Repeat every record below exactly, leaving out the pictures.

MATERIAL PROVIDED Start Marker

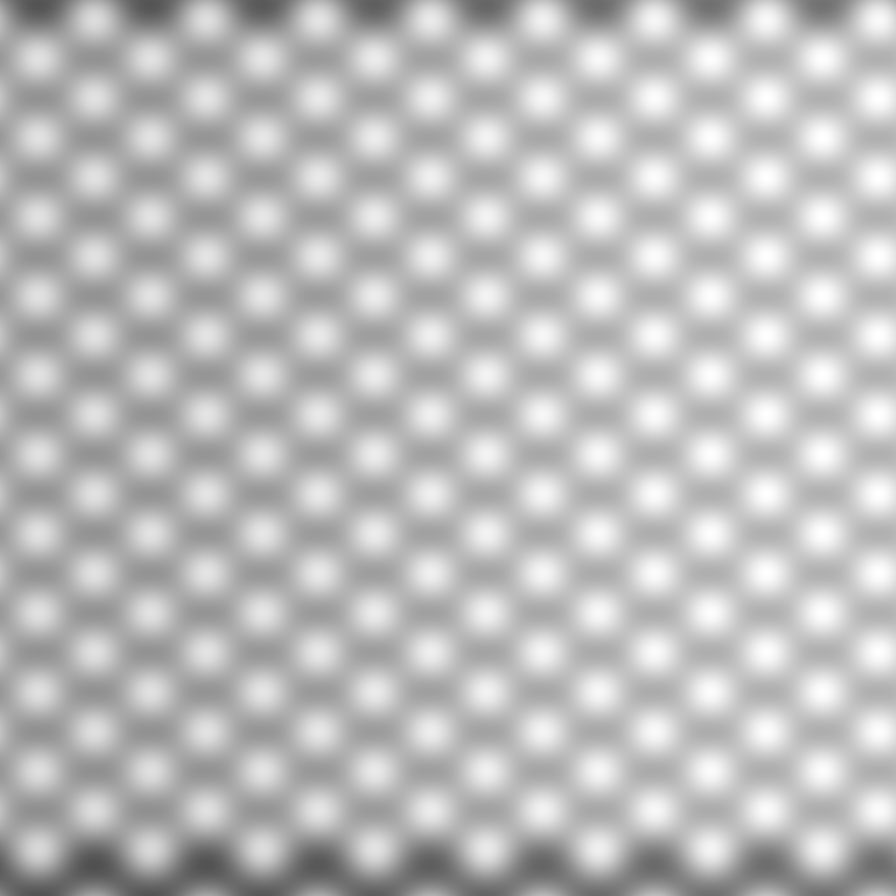
Give the GLSL for this pattern, as a WebGL 2 fragment shader.

```glsl
#version 300 es
precision highp float;

#define COLUMNS 8.0
#define ROWS 22
#define ROW_PITCH 0.0442
#define FIRST_DOT vec2(0.043, 0.0508)
#define DOT_SIGMA 0.0268
#define DOT_GAIN 0.72
#define BASE_LEFT 0.108
#define BASE_RIGHT 0.225
#define BOTTOM_SHADE 0.015

uniform vec2 u_resolution;
out vec4 fragColor;

// Signed distance to the nearest copy of a point repeated every period
float wrapped(float d, float period) {
    return d - period * round(d / period);
}

float gaussian(float d) {
    return exp(-0.5 * d * d / (DOT_SIGMA * DOT_SIGMA));
}

// One row of soft dots, including the neighbours on both sides
float rowGlow(float dx) {
    float pitch = 1.0 / COLUMNS;
    float nearest = wrapped(dx, pitch);
    return gaussian(nearest) + gaussian(nearest - pitch) + gaussian(nearest + pitch);
}

// Staggered rows; the sheet wraps vertically, leaving a wider dark seam
float dotGlow(vec2 uv) {
    float glow = 0.0;
    for (int row = 0; row < ROWS; row++) {
        float stagger = 0.5 * float(row & 1) / COLUMNS;
        vec2 offset = uv - FIRST_DOT - vec2(stagger, float(row) * ROW_PITCH);
        glow += gaussian(wrapped(offset.y, 1.0)) * rowGlow(offset.x);
    }
    return glow;
}

// Background level rising smoothly from left to right
float backgroundLevel(vec2 uv) {
    float level = mix(BASE_LEFT, BASE_RIGHT, smoothstep(0.08, 0.9, uv.x));
    return level - BOTTOM_SHADE * (1.0 - smoothstep(0.0, 0.4, uv.y));
}

void main() {
    vec2 uv = gl_FragCoord.xy / u_resolution;
    float gray = backgroundLevel(uv) + DOT_GAIN * dotGlow(uv);
    fragColor = vec4(vec3(clamp(gray, 0.0, 1.0)), 1.0);
}
```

MATERIAL PROVIDED End Marker

● FINISHED TASK:
Give the GLSL for this pattern, as a WebGL 2 fragment shader.

```glsl
#version 300 es
precision highp float;

#define COLUMNS 8.0
#define ROWS 22
#define ROW_PITCH 0.0442
#define FIRST_DOT vec2(0.043, 0.0508)
#define DOT_SIGMA 0.0268
#define DOT_GAIN 0.72
#define BASE_LEFT 0.108
#define BASE_RIGHT 0.225
#define BOTTOM_SHADE 0.015

uniform vec2 u_resolution;
out vec4 fragColor;

// Signed distance to the nearest copy of a point repeated every period
float wrapped(float d, float period) {
    return d - period * round(d / period);
}

float gaussian(float d) {
    return exp(-0.5 * d * d / (DOT_SIGMA * DOT_SIGMA));
}

// One row of soft dots, including the neighbours on both sides
float rowGlow(float dx) {
    float pitch = 1.0 / COLUMNS;
    float nearest = wrapped(dx, pitch);
    return gaussian(nearest) + gaussian(nearest - pitch) + gaussian(nearest + pitch);
}

// Staggered rows; the sheet wraps vertically, leaving a wider dark seam
float dotGlow(vec2 uv) {
    float glow = 0.0;
    for (int row = 0; row < ROWS; row++) {
        float stagger = 0.5 * float(row & 1) / COLUMNS;
        vec2 offset = uv - FIRST_DOT - vec2(stagger, float(row) * ROW_PITCH);
        glow += gaussian(wrapped(offset.y, 1.0)) * rowGlow(offset.x);
    }
    return glow;
}

// Background level rising smoothly from left to right
float backgroundLevel(vec2 uv) {
    float level = mix(BASE_LEFT, BASE_RIGHT, smoothstep(0.08, 0.9, uv.x));
    return level - BOTTOM_SHADE * (1.0 - smoothstep(0.0, 0.4, uv.y));
}

void main() {
    vec2 uv = gl_FragCoord.xy / u_resolution;
    float gray = backgroundLevel(uv) + DOT_GAIN * dotGlow(uv);
    fragColor = vec4(vec3(clamp(gray, 0.0, 1.0)), 1.0);
}
```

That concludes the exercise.